Outsourcing positions can be life-saving to companies that don’t have enough cash to pay a full-time employee. Since Thomas created Advanced CFO Solutions 17 years ago to outsource financial services, more than 600 companies have turned to him for assistance. He has served as the temporary CFO for more than 75 businesses including Skullcandy, Ancestry.com, Simply Mac, Modern Display and Lewis Bros. Stages.
“This way they don’t have to hire a CFO until it’s time,” he says. “Startup capital is difficult to come by, so do everything you can do to bootstrap until you have some customers and traction, until you can get some investors.”
Some of the top reasons businesses fail is because of poor management (the owner didn’t seek the correct team members); poor understanding of customers’ needs; and not enough capital because the company didn’t get an accurate cash forecast, didn’t account for all contingencies or just ran out of cash.
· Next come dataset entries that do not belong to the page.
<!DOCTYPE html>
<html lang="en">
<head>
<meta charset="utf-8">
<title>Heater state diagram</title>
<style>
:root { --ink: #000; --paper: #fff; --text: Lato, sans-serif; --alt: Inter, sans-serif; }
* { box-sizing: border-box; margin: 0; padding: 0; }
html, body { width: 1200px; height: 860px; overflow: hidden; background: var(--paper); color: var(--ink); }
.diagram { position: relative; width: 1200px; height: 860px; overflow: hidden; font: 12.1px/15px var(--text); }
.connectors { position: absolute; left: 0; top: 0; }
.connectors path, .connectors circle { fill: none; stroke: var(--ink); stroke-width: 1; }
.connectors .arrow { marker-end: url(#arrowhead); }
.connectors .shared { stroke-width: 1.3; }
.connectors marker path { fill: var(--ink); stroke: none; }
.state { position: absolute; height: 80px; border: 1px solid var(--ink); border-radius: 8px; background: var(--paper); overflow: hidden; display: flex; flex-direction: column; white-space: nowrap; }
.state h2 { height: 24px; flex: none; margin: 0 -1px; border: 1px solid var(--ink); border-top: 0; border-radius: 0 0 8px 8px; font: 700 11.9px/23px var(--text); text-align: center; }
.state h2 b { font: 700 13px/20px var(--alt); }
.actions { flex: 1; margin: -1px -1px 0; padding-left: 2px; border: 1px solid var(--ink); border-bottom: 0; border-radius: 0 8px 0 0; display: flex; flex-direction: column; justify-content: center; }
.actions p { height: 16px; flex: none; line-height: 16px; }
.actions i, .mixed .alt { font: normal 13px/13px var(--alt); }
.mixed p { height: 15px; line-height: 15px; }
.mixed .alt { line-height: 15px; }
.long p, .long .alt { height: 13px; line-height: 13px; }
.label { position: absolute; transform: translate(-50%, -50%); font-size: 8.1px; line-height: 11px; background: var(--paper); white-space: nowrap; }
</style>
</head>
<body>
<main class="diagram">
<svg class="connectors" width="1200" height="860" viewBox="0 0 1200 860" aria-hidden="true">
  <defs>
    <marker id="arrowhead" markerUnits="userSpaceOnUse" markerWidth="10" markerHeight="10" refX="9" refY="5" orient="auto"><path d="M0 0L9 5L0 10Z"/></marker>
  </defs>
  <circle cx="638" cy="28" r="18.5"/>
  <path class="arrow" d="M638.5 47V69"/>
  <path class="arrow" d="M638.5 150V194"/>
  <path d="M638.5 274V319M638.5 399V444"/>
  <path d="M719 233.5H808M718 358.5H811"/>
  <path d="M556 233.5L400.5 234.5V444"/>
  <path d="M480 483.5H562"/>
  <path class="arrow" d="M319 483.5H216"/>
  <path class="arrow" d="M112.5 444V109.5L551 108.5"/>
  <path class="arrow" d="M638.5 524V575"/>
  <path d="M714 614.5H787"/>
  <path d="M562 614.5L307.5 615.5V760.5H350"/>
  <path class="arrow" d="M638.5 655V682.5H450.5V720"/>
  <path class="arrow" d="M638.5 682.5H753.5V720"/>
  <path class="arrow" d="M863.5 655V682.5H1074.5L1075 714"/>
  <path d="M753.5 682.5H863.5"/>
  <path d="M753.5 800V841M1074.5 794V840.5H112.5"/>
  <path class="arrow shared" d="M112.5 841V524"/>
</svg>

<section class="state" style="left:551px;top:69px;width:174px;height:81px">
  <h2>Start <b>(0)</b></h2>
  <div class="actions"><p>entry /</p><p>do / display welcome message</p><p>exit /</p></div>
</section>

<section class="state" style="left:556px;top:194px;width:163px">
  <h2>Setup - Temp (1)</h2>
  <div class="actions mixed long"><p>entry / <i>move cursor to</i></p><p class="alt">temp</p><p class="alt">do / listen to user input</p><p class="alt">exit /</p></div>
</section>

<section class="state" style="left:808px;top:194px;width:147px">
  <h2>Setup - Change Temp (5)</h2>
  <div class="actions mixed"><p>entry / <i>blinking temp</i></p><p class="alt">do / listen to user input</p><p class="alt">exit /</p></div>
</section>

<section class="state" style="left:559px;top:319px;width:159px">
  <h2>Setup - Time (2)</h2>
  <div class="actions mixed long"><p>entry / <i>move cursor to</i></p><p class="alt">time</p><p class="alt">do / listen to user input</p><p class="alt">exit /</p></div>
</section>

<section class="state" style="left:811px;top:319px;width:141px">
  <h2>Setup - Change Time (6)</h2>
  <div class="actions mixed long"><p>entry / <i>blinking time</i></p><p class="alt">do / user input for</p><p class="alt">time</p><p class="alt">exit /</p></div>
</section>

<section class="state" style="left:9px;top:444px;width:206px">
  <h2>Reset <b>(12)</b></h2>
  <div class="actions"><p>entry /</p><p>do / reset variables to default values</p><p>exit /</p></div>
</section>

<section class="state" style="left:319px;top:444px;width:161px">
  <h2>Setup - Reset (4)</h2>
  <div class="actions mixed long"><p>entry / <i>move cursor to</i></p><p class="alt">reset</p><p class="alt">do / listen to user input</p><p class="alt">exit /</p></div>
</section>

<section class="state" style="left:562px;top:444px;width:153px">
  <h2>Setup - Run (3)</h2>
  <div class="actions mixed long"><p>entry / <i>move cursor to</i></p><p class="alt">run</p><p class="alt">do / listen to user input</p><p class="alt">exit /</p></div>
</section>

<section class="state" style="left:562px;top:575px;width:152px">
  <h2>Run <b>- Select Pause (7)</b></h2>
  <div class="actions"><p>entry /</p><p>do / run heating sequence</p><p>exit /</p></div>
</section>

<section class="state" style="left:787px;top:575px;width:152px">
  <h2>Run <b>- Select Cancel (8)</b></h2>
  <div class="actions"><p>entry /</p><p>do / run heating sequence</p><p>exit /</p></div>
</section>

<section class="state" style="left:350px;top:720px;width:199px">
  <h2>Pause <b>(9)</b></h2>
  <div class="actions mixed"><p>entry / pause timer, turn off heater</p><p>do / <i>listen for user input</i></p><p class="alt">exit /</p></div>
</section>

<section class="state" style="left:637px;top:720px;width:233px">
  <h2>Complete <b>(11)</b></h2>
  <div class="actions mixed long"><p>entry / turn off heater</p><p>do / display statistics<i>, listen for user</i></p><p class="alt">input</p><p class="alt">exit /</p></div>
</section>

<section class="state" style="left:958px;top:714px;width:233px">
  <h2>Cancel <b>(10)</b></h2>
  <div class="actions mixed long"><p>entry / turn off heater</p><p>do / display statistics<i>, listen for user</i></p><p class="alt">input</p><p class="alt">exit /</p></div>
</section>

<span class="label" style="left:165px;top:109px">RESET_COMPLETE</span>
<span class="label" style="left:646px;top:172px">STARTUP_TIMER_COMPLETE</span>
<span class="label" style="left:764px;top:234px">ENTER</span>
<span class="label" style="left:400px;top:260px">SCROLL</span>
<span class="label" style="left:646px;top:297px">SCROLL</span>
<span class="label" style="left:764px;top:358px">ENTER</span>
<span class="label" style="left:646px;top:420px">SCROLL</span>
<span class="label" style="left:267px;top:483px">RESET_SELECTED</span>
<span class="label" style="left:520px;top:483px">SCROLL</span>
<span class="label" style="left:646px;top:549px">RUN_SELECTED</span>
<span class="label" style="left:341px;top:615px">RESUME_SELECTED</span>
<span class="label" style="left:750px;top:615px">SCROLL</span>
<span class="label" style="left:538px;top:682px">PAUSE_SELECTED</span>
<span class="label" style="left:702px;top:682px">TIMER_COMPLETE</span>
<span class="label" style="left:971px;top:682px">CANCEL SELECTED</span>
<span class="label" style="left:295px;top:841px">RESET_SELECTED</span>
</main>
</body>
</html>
Raising money is vital. Work with partners, angel investors, small business loans or just bootstrap as long as necessary—but Thomas suggests that partners avoid taking money from family members, because it often ends up straining relationships.
“Don’t borrow from who we call family, friends and soon-to-be former friends,” Thomas says. “It’s a whole lot harder on the friendship if the [business] isn’t working.”
Remember that even though your innovative idea is bound to be a success, startups are about people and partnerships. Finding a co-founder can be the single largest hurdle for an entrepreneur hoping to launch a business they are passionate about.
It’s usually easy to find someone you are compatible with, someone with your same skills and talents, but in order for your business to succeed, you should look for someone whose abilities bring something to the company that you can’t.
“I’m of the opinion that teams are really good [when] there’s complementary skill sets,” Hanks says. “I’m willing to bet that 99 out of 100 successful teams started out knowing each other and [previously] worked together.”